Archives for February, 2012
Skechers are reporting a financial loss in the 4th quarter of 2011. Sales were down 38 percent to $283.2 million.
The net loss for the quarter includes a pre-tax $45.0 million reserve for potential exposure relating to previously disclosed litigation and regulatory matters
Our international business was also impacted by the slowing of toning sales as well as economic difficulties in many markets…
Following on from the recent settlement between Reebok and the FTC over the claims for their toning shoes, a class action suit has been filed against Skechers by the product liability firm Estey Bomberger.
The product liability law firm of ESTEY BOMBERGER has filed a lawsuit against Skechers USA, Inc. on behalf of 37 plaintiffs across the country that suffered serious injuries as a result of wearing the Skechers Shape-ups and Tone-ups shoes.

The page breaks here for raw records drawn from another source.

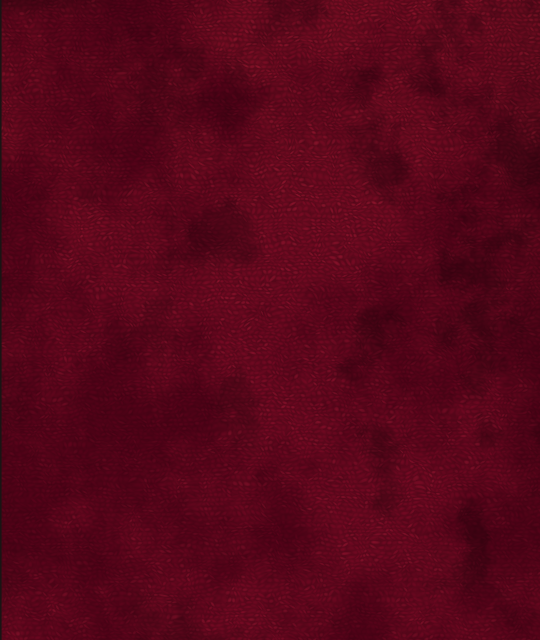
Give the GLSL for this texture, as a Shadertoy shader.

```glsl
// Crimson velvet with a fine knitted grain and soft, dark crushed patches.

float hash(vec2 p) {
    return fract(sin(dot(p, vec2(127.1, 311.7))) * 43758.5453);
}

float noise(vec2 p) {
    vec2 i = floor(p), f = fract(p);
    f = f * f * (3.0 - 2.0 * f);
    return mix(mix(hash(i), hash(i + vec2(1, 0)), f.x),
               mix(hash(i + vec2(0, 1)), hash(i + vec2(1, 1)), f.x), f.y);
}

// Slowly fading octaves keep the patches ragged.
float fbm(vec2 p) {
    float sum = 0.0, amp = 0.4;
    for (int i = 0; i < 6; i++) {
        sum += amp * noise(p);
        p = mat2(1.6, 1.2, -1.2, 1.6) * p + 7.3;
        amp *= 0.62;
    }
    return sum;
}

// Staggered rows of short slanted loops; x is the loop, y its random tint.
vec2 stitches(vec2 p) {
    vec2 g = p * vec2(122.0, 150.0);
    g += 1.6 * vec2(noise(p * 45.0), noise(p * 38.0 + 9.0));
    float row = floor(g.y);
    g.x += 0.5 * mod(row, 2.0) + 0.5 * hash(vec2(row, 4.0));
    vec2 id = floor(g), c = fract(g) - 0.5;
    c.y += c.x * mix(-0.7, 0.9, hash(id + 3.7));
    float loop = 1.0 - smoothstep(0.1, 0.55, length(c * vec2(0.85, 1.15)));
    return vec2(loop, hash(id));
}

void mainImage(out vec4 fragColor, in vec2 fragCoord) {
    vec2 p = fragCoord / iResolution.y;
    vec2 uv = fragCoord / iResolution.xy;

    // Pile direction: ragged light clouds and small pressed patches
    float cloud = smoothstep(0.26, 0.70, fbm(p * vec2(7.0, 6.0) + 12.0));
    float pressed = smoothstep(0.54, 0.72, fbm(p * vec2(8.5, 8.0) + 41.0));
    pressed *= 0.55 + 0.45 * smoothstep(0.1, 0.9, uv.x);
    vec3 color = mix(vec3(0.298, 0.008, 0.086), vec3(0.388, 0.030, 0.115), cloud);
    color *= 1.0 - 0.24 * pressed;

    // Redder, warmer nap towards the top
    float nap = cloud * (1.0 - pressed);
    color += nap * smoothstep(0.35, 0.95, uv.y) * vec3(0.016, 0.012, 0.002);

    // Woven grain, uneven fibres and a few bright tips
    vec2 knit = stitches(p);
    float relief = mix(0.14, 0.23, nap) * (0.75 + 0.25 * uv.y);
    color *= 1.0 + relief * (knit.x - 0.38) * (0.5 + knit.y);
    float tip = knit.x * smoothstep(0.7, 1.0, knit.y);
    color += tip * (0.3 + 0.7 * nap) * vec3(0.034, 0.027, 0.019);
    color *= 0.94 + 0.12 * noise(p * vec2(190.0, 230.0));

    // Dim right side, dark top corner and thin shadow along the left
    color *= 1.0 - 0.12 * smoothstep(0.85, 1.0, uv.x) * noise(p * 6.0 + 50.0);
    color *= 1.0 - 0.25 * smoothstep(0.97, 1.0, uv.y) * (1.0 - smoothstep(0.0, 0.3, uv.x));
    color = mix(vec3(0.10, 0.08, 0.08), color, smoothstep(0.001, 0.005, uv.x));

    fragColor = vec4(color, 1.0);
}
```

The lawsuit states that the toning shoes, most easily identified by their pronounced “rocker bottom” sole, have been on the market for several years, and advertised to provide countless health benefits including improved cardiac function and orthopedic benefits.
No response from Skechers Inc is available
Reebok were facing claims that they made false claims about their toning shoes helped to strengthen the leg and buttock muscles. In September 2011 they settles with the Federal Trade Commission (USA) for $25 million. The settlements covered advertising that started in 2009 for the EasyTone walking shoes and the RunTone running shoes. The claims made (“proven to tone buttocks 28% more than other sneakers”) were unsupported. According to the FTC there was no evidence to support this and other claims made by the company.
The director of the FTC’s Bureau of Consumer Protection, David Vladeck said at a press conference: “Consumers expected to get a workout, not worked over.” “The evidence was wholly insufficient to support the objective claims Reebok was making.”
The settlement requires Reebok to deposit $25 million into an escrow account within 15 days. Refunds can then be applied for by consumers. Any money that remains will pass to the U.S. Treasury as disgorgement. Reebok will also be required cease making claims about the health benefits of its shoes unless they’re supported up by at least one well-controlled human clinical study.
Reebok issued a statement said that it had settled “in order to avoid a protracted legal battle”. “Settling does not mean we agreed with the FTC’s allegations; we do not. We fully stand behind our EasyTone technology.”